LISTED ENTRIES:
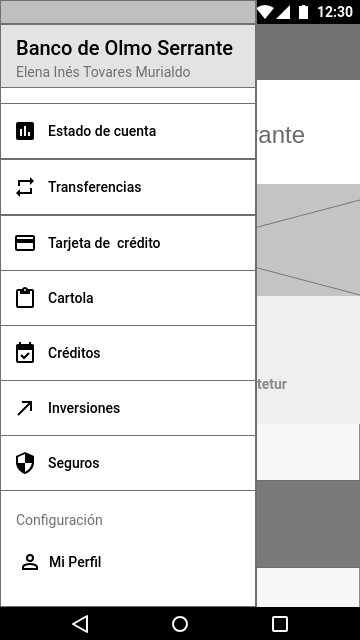
<!DOCTYPE html>
<html lang="es">
<head>
<meta charset="utf-8">
<title>Menú lateral</title>
<style>
:root {
  --ink: #000;
  --muted: #707070;
  --line: #6f6f6f;
  --white: #fff;
  --status: #bfbfbf;
  --header: #e3e3e3;
  --bar: #717171;
  --media: #c4c4c4;
  --panel: #efefef;
  --paper: #f7f7f7;
  --block: #7a7a7a;
}
* { box-sizing: border-box; margin: 0; padding: 0; }
html, body { width: 360px; height: 640px; overflow: hidden; }
body { font-family: Roboto, "Open Sans", sans-serif; color: var(--ink); }
a { color: inherit; text-decoration: none; }
svg { display: block; flex: none; }
.screen { position: relative; width: 360px; height: 640px; overflow: hidden; background: var(--paper); }

.page { display: grid; grid-template-rows: 24px 56px 104px 112px 128px 56px 88px 39px; height: 607px; border-right: 1px solid #8d8d8d; }
.status { display: flex; justify-content: flex-end; align-items: center; gap: 5px; padding-right: 7px; background: var(--ink); color: var(--white); font-size: 14px; font-weight: 700; }
.app-bar { background: var(--bar); }
.page-title { display: flex; align-items: center; justify-content: flex-end; padding: 6px 55px 0 0; background: var(--white); color: #6a6a6a; font: 400 24px "Liberation Sans", Roboto, sans-serif; white-space: nowrap; }
.media { background: var(--media); }
.panel { display: flex; align-items: flex-end; justify-content: flex-end; padding: 0 73px 31px 0; background: var(--panel); color: #8a8a8a; font-size: 14px; line-height: 18px; font-weight: 700; }
.block { background: var(--block); border: 1px solid #6d6d6d; border-width: 1px 0; }

.drawer { position: absolute; left: 0; top: 0; width: 257px; height: 607px; background: var(--white); border: 1px solid var(--line); border-right-width: 2px; }
.drawer-status { height: 24px; background: var(--status); border-bottom: 2px solid var(--line); }
.account { height: 63px; padding: 9px 15px 0; background: var(--header); border-bottom: 1px solid var(--line); white-space: nowrap; }
.account h1 { font-size: 20px; line-height: 28px; font-weight: 500; }
.account p { font-size: 14px; line-height: 20px; color: var(--muted); }
.menu { margin-top: 15px; border-top: 1px solid var(--line); list-style: none; }
.menu li { height: 55px; border-bottom: 1px solid var(--line); }
.menu li:nth-child(-n+2) { height: 56px; border-bottom-width: 2px; }
.menu li:nth-child(3) { height: 55px; }
.menu a, .profile { display: flex; align-items: center; gap: 11px; height: 100%; padding-left: 12px; font-size: 14px; font-weight: 500; white-space: pre; }
.settings { padding: 19px 0 0 15px; font-size: 14px; line-height: 20px; font-weight: 400; color: var(--muted); }
.profile { height: 24px; margin-top: 20px; padding-left: 17px; gap: 7px; }

.nav-bar { position: absolute; left: 0; bottom: 0; width: 360px; height: 33px; display: flex; align-items: center; justify-content: space-between; padding: 0 70px; background: var(--ink); }
.nav-bar svg { fill: none; stroke: var(--white); stroke-width: 2; }
.stroke { fill: none; stroke: var(--ink); stroke-width: 2; }
</style>
</head>
<body>
<div class="screen">
  <main class="page">
    <div class="status">
      <svg width="56" height="24" viewBox="0 0 56 24" fill="#fff" aria-hidden="true">
        <path d="M0 8Q9 2 18 8L9 19Z"/>
        <path d="M34 5V19H20Z"/>
        <path d="M46 5H49V6H52V19H43V6H46Z"/>
      </svg>
      <span>12:30</span>
    </div>
    <div class="app-bar"></div>
    <h2 class="page-title">Banco de Olmo Serrante</h2>
    <div class="media">
      <svg width="360" height="112" viewBox="0 0 360 112" stroke="#777" aria-hidden="true">
        <line x1="0" y1="111" x2="360" y2="16"/>
        <line x1="0" y1="16" x2="360" y2="111"/>
      </svg>
    </div>
    <p class="panel">consectetur</p>
    <div></div>
    <div class="block"></div>
    <div></div>
  </main>

  <aside class="drawer">
    <div class="drawer-status"></div>
    <header class="account">
      <h1>Banco de Olmo Serrante</h1>
      <p>Elena Inés Tovares Murialdo</p>
    </header>
    <ul class="menu">
      <li><a href="#">
        <svg width="24" height="24" viewBox="0 0 24 24" aria-hidden="true"><rect x="3" y="3" width="18" height="18" rx="2"/><path d="M7 10H9V17H7ZM11 7H13V17H11ZM15 13H17V17H15Z" fill="#fff"/></svg>
        <span>Estado de cuenta</span></a></li>
      <li><a href="#">
        <svg width="24" height="24" viewBox="0 0 24 24" aria-hidden="true"><path class="stroke" d="M6 11V6H18M18 13V18H6"/><path d="M17 2L21 6L17 10ZM7 14L3 18L7 22Z"/></svg>
        <span>Transferencias</span></a></li>
      <li><a href="#">
        <svg width="24" height="24" viewBox="0 0 24 24" aria-hidden="true"><rect class="stroke" x="3" y="5" width="18" height="14" rx="1"/><rect x="3" y="8" width="18" height="4"/></svg>
        <span>Tarjeta de  crédito</span></a></li>
      <li><a href="#">
        <svg width="24" height="24" viewBox="0 0 24 24" aria-hidden="true"><rect class="stroke" x="4" y="4" width="16" height="17" rx="1"/><path d="M7 3H9Q10 1 12 1T15 3H17V8H7Z"/><circle cx="12" cy="4" r="1" fill="#fff"/></svg>
        <span>Cartola</span></a></li>
      <li><a href="#">
        <svg width="24" height="24" viewBox="0 0 24 24" aria-hidden="true"><rect class="stroke" x="4" y="4" width="16" height="17" rx="1"/><path d="M3 4H6V1H8V4H16V1H18V4H21V9H3Z"/><path class="stroke" d="M8 14L11 17L16 12" stroke-width="1.5"/></svg>
        <span>Créditos</span></a></li>
      <li><a href="#">
        <svg width="24" height="24" viewBox="0 0 24 24" aria-hidden="true"><path class="stroke" d="M9 6H18V15M18 6L5 19"/></svg>
        <span>Inversiones</span></a></li>
      <li><a href="#">
        <svg width="24" height="24" viewBox="0 0 24 24" aria-hidden="true"><path d="M12 1L3 5V11C3 17 7 21 12 23C17 21 21 17 21 11V5Z"/><path d="M12 12H19C18 16 16 19 12 21ZM12 12H5V6L12 3Z" fill="#fff"/></svg>
        <span>Seguros</span></a></li>
    </ul>
    <h2 class="settings">Configuración</h2>
    <a class="profile" href="#">
      <svg width="24" height="24" viewBox="0 0 24 24" aria-hidden="true"><circle class="stroke" cx="12" cy="8" r="3"/><path class="stroke" d="M5 19V17C5 15 9 14 12 14S19 15 19 17V19Z"/></svg>
      <span>Mi Perfil</span></a>
  </aside>

  <nav class="nav-bar">
    <svg width="20" height="20" viewBox="0 0 20 20" aria-label="Atrás"><path d="M17 2V18L3 10Z" stroke-linejoin="round"/></svg>
    <svg width="20" height="20" viewBox="0 0 20 20" aria-label="Inicio"><circle cx="10" cy="10" r="7"/></svg>
    <svg width="20" height="20" viewBox="0 0 20 20" aria-label="Recientes"><rect x="3" y="3" width="14" height="14" rx="1"/></svg>
  </nav>
</div>
</body>
</html>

WHAT YOU HAVE TO DO:
Find the line with "63px; padding: 9px" in the entries above. Retype it and each line after it, exactly, through the line with "padding: 19px 0", and stop there.

WRITTEN REPLY:
.account { height: 63px; padding: 9px 15px 0; background: var(--header); border-bottom: 1px solid var(--line); white-space: nowrap; }
.account h1 { font-size: 20px; line-height: 28px; font-weight: 500; }
.account p { font-size: 14px; line-height: 20px; color: var(--muted); }
.menu { margin-top: 15px; border-top: 1px solid var(--line); list-style: none; }
.menu li { height: 55px; border-bottom: 1px solid var(--line); }
.menu li:nth-child(-n+2) { height: 56px; border-bottom-width: 2px; }
.menu li:nth-child(3) { height: 55px; }
.menu a, .profile { display: flex; align-items: center; gap: 11px; height: 100%; padding-left: 12px; font-size: 14px; font-weight: 500; white-space: pre; }
.settings { padding: 19px 0 0 15px; font-size: 14px; line-height: 20px; font-weight: 400; color: var(--muted); }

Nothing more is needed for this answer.